Exercise goal:
All of the entries below are to be copied word for word.
:: Data to examine
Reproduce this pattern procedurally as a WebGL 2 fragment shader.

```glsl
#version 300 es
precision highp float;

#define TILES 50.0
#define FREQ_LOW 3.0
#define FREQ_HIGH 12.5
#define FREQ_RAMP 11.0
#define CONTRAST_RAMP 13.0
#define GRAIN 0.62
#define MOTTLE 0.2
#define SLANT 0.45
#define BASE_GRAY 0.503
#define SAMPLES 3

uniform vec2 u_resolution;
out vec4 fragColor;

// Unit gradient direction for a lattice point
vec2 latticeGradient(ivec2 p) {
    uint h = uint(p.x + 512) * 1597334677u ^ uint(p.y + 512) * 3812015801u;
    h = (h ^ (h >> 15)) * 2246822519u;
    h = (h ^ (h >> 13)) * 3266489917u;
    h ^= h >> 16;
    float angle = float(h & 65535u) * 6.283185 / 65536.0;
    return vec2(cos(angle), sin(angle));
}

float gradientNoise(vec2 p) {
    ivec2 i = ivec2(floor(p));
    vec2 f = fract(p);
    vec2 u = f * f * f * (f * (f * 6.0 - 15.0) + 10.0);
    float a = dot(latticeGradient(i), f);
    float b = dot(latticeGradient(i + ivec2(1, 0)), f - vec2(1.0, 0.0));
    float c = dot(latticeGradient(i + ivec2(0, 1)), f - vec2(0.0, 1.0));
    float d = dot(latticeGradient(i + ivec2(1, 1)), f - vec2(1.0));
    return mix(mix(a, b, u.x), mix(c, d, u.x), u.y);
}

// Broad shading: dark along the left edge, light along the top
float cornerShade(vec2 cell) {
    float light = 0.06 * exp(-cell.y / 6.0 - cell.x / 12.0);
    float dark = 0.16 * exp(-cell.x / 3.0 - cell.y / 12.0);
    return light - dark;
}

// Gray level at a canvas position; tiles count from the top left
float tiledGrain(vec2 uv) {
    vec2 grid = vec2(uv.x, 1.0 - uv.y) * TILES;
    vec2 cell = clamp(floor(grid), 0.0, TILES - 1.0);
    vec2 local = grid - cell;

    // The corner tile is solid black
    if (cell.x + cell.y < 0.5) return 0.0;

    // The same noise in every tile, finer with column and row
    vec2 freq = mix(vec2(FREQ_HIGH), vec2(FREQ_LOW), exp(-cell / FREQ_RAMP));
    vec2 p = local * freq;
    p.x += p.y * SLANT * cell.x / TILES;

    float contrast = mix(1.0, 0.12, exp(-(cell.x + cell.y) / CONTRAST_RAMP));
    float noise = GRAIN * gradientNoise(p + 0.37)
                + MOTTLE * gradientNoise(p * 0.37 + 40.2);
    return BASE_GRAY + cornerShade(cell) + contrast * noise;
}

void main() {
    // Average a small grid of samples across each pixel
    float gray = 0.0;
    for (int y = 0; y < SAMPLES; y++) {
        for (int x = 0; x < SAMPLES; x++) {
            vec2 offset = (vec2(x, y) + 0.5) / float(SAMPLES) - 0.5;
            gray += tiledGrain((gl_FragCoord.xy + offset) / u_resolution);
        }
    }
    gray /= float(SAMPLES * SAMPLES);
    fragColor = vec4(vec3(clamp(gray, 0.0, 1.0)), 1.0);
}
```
::::
Reply to the task:
Reproduce this pattern procedurally as a WebGL 2 fragment shader.

```glsl
#version 300 es
precision highp float;

#define TILES 50.0
#define FREQ_LOW 3.0
#define FREQ_HIGH 12.5
#define FREQ_RAMP 11.0
#define CONTRAST_RAMP 13.0
#define GRAIN 0.62
#define MOTTLE 0.2
#define SLANT 0.45
#define BASE_GRAY 0.503
#define SAMPLES 3

uniform vec2 u_resolution;
out vec4 fragColor;

// Unit gradient direction for a lattice point
vec2 latticeGradient(ivec2 p) {
    uint h = uint(p.x + 512) * 1597334677u ^ uint(p.y + 512) * 3812015801u;
    h = (h ^ (h >> 15)) * 2246822519u;
    h = (h ^ (h >> 13)) * 3266489917u;
    h ^= h >> 16;
    float angle = float(h & 65535u) * 6.283185 / 65536.0;
    return vec2(cos(angle), sin(angle));
}

float gradientNoise(vec2 p) {
    ivec2 i = ivec2(floor(p));
    vec2 f = fract(p);
    vec2 u = f * f * f * (f * (f * 6.0 - 15.0) + 10.0);
    float a = dot(latticeGradient(i), f);
    float b = dot(latticeGradient(i + ivec2(1, 0)), f - vec2(1.0, 0.0));
    float c = dot(latticeGradient(i + ivec2(0, 1)), f - vec2(0.0, 1.0));
    float d = dot(latticeGradient(i + ivec2(1, 1)), f - vec2(1.0));
    return mix(mix(a, b, u.x), mix(c, d, u.x), u.y);
}

// Broad shading: dark along the left edge, light along the top
float cornerShade(vec2 cell) {
    float light = 0.06 * exp(-cell.y / 6.0 - cell.x / 12.0);
    float dark = 0.16 * exp(-cell.x / 3.0 - cell.y / 12.0);
    return light - dark;
}

// Gray level at a canvas position; tiles count from the top left
float tiledGrain(vec2 uv) {
    vec2 grid = vec2(uv.x, 1.0 - uv.y) * TILES;
    vec2 cell = clamp(floor(grid), 0.0, TILES - 1.0);
    vec2 local = grid - cell;

    // The corner tile is solid black
    if (cell.x + cell.y < 0.5) return 0.0;

    // The same noise in every tile, finer with column and row
    vec2 freq = mix(vec2(FREQ_HIGH), vec2(FREQ_LOW), exp(-cell / FREQ_RAMP));
    vec2 p = local * freq;
    p.x += p.y * SLANT * cell.x / TILES;

    float contrast = mix(1.0, 0.12, exp(-(cell.x + cell.y) / CONTRAST_RAMP));
    float noise = GRAIN * gradientNoise(p + 0.37)
                + MOTTLE * gradientNoise(p * 0.37 + 40.2);
    return BASE_GRAY + cornerShade(cell) + contrast * noise;
}

void main() {
    // Average a small grid of samples across each pixel
    float gray = 0.0;
    for (int y = 0; y < SAMPLES; y++) {
        for (int x = 0; x < SAMPLES; x++) {
            vec2 offset = (vec2(x, y) + 0.5) / float(SAMPLES) - 0.5;
            gray += tiledGrain((gl_FragCoord.xy + offset) / u_resolution);
        }
    }
    gray /= float(SAMPLES * SAMPLES);
    fragColor = vec4(vec3(clamp(gray, 0.0, 1.0)), 1.0);
}
```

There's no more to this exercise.